Africa Newsletter 08-06-19

Africa News


Maize prices are set to ease after the beginning of harvest in parts of South Rift and western Kenya and with the national strategic food reserve set to release additional maize to the millers. In additional, animal feeds millers have been given permission to import 2.5 Million tonnes of yellow maize, a key ingredient in animal feed. This should ease competition for the white maize among maize flour millers.

Pulses harvesting has started in parts of lower eastern Kenya with prices still high currently but likely to ease in the next few weeks as more farmers begin harvest, which is expected to be good this year.


The harvest continues with maize coming into the Greater Kampala market at UGX 1,000 per kg while in Mubende it is quoted at UGX 900 per kg. There continues to be a lot of grain with high moisture content due to the late rains that have affected the drying processes in the growing regions. Soybeans remain at UGX 1,700 to UGX 1,750 per kg in Kampala as more will be coming out of the fields for drying.

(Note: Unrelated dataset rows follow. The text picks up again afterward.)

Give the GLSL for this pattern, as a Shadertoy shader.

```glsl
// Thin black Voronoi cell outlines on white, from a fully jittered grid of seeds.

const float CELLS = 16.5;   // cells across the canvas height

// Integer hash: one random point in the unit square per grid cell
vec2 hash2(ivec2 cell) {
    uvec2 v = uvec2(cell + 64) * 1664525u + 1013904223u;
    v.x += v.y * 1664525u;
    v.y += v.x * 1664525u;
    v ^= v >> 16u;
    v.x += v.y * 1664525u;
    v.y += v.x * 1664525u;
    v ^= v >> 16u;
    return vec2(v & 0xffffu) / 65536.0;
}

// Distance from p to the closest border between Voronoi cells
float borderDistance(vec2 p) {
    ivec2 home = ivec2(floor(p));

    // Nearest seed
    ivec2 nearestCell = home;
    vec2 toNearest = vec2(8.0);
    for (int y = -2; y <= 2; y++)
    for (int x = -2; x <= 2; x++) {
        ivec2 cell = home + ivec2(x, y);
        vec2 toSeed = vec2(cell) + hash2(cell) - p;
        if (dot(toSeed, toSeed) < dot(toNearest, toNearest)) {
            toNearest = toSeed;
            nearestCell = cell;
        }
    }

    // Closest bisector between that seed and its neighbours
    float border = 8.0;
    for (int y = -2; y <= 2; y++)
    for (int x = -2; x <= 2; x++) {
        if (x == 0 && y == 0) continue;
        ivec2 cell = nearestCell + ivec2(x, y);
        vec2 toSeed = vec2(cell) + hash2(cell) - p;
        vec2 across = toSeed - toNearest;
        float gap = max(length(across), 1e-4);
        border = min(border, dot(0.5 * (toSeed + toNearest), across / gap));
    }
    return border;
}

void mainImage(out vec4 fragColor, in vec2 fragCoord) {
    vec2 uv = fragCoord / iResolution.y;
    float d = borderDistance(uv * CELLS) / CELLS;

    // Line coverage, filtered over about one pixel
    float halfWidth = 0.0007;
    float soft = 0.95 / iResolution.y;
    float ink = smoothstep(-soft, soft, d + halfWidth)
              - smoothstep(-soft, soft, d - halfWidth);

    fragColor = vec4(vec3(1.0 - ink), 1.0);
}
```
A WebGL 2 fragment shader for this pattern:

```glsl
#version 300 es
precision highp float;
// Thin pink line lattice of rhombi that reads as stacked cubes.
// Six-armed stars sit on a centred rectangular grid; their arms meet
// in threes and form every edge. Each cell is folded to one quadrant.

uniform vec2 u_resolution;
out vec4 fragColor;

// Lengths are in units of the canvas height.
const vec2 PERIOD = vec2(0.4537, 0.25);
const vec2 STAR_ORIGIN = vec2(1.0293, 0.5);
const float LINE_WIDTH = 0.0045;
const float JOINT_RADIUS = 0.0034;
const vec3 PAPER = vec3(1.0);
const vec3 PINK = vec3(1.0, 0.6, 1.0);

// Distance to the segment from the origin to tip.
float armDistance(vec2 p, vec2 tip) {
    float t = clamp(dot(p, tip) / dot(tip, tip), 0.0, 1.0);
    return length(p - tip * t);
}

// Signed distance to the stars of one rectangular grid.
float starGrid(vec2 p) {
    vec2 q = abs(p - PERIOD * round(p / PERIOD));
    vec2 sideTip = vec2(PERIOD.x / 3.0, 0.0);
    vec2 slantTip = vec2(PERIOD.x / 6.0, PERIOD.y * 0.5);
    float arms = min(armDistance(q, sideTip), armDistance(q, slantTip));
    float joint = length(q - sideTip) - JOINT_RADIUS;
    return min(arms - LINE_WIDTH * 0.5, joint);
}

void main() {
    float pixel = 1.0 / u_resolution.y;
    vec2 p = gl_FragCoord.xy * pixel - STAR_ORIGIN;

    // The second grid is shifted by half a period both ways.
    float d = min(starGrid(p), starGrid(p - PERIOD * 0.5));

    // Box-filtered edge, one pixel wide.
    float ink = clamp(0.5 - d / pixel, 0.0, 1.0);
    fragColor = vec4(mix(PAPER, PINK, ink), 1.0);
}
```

Nambale beans are quoted at UGX 2,100 per kg in Kampala.

Poor agricultural season costs Uganda Shs260b

Ugandan farmers have failed to meet the 200,000 metric tonnes of produce needed by World Food Programme (WFP) this year. After spending $60m on 198,000 metric tonnnes during the bumper harvest last year, WFP had set aside $70m (Shs260b) this year to buy produce from farmers in Uganda. In its initiative to contribute to the economy, WFP had designated at least 10 per cent of its procurement for small holder farmers which is looks unlikely to be met. The challenge is the lack of coordination between farmers because most of them are stand-alone associations or farm groups.

We will sell you flour not grains, Tanzania now tells Kenya

Tanzania will not be selling maize grains to Kenya as earlier announced, but as flour, President John Magufuli said this past week in Dar es Salaam when he received a delegation from Nairobi that was returning gold and cash stolen from the country. Maize trade was part of bilateral deals agreed on during President Uhuru Kenyatta’s visit to Tanzania earlier this month. This latest pronouncement will help cool tempers that had been stoked by delays in clearing maize consignments at the Holili-Taveta border crossing, with Tanzanian traders accusing Kenyan authorities of laxity. This past week, truck drivers delivering maize from Tanzania also said they were stranded in Kenya’s coastal city Mombasa with their consignment as millers were reluctant to buy the grain.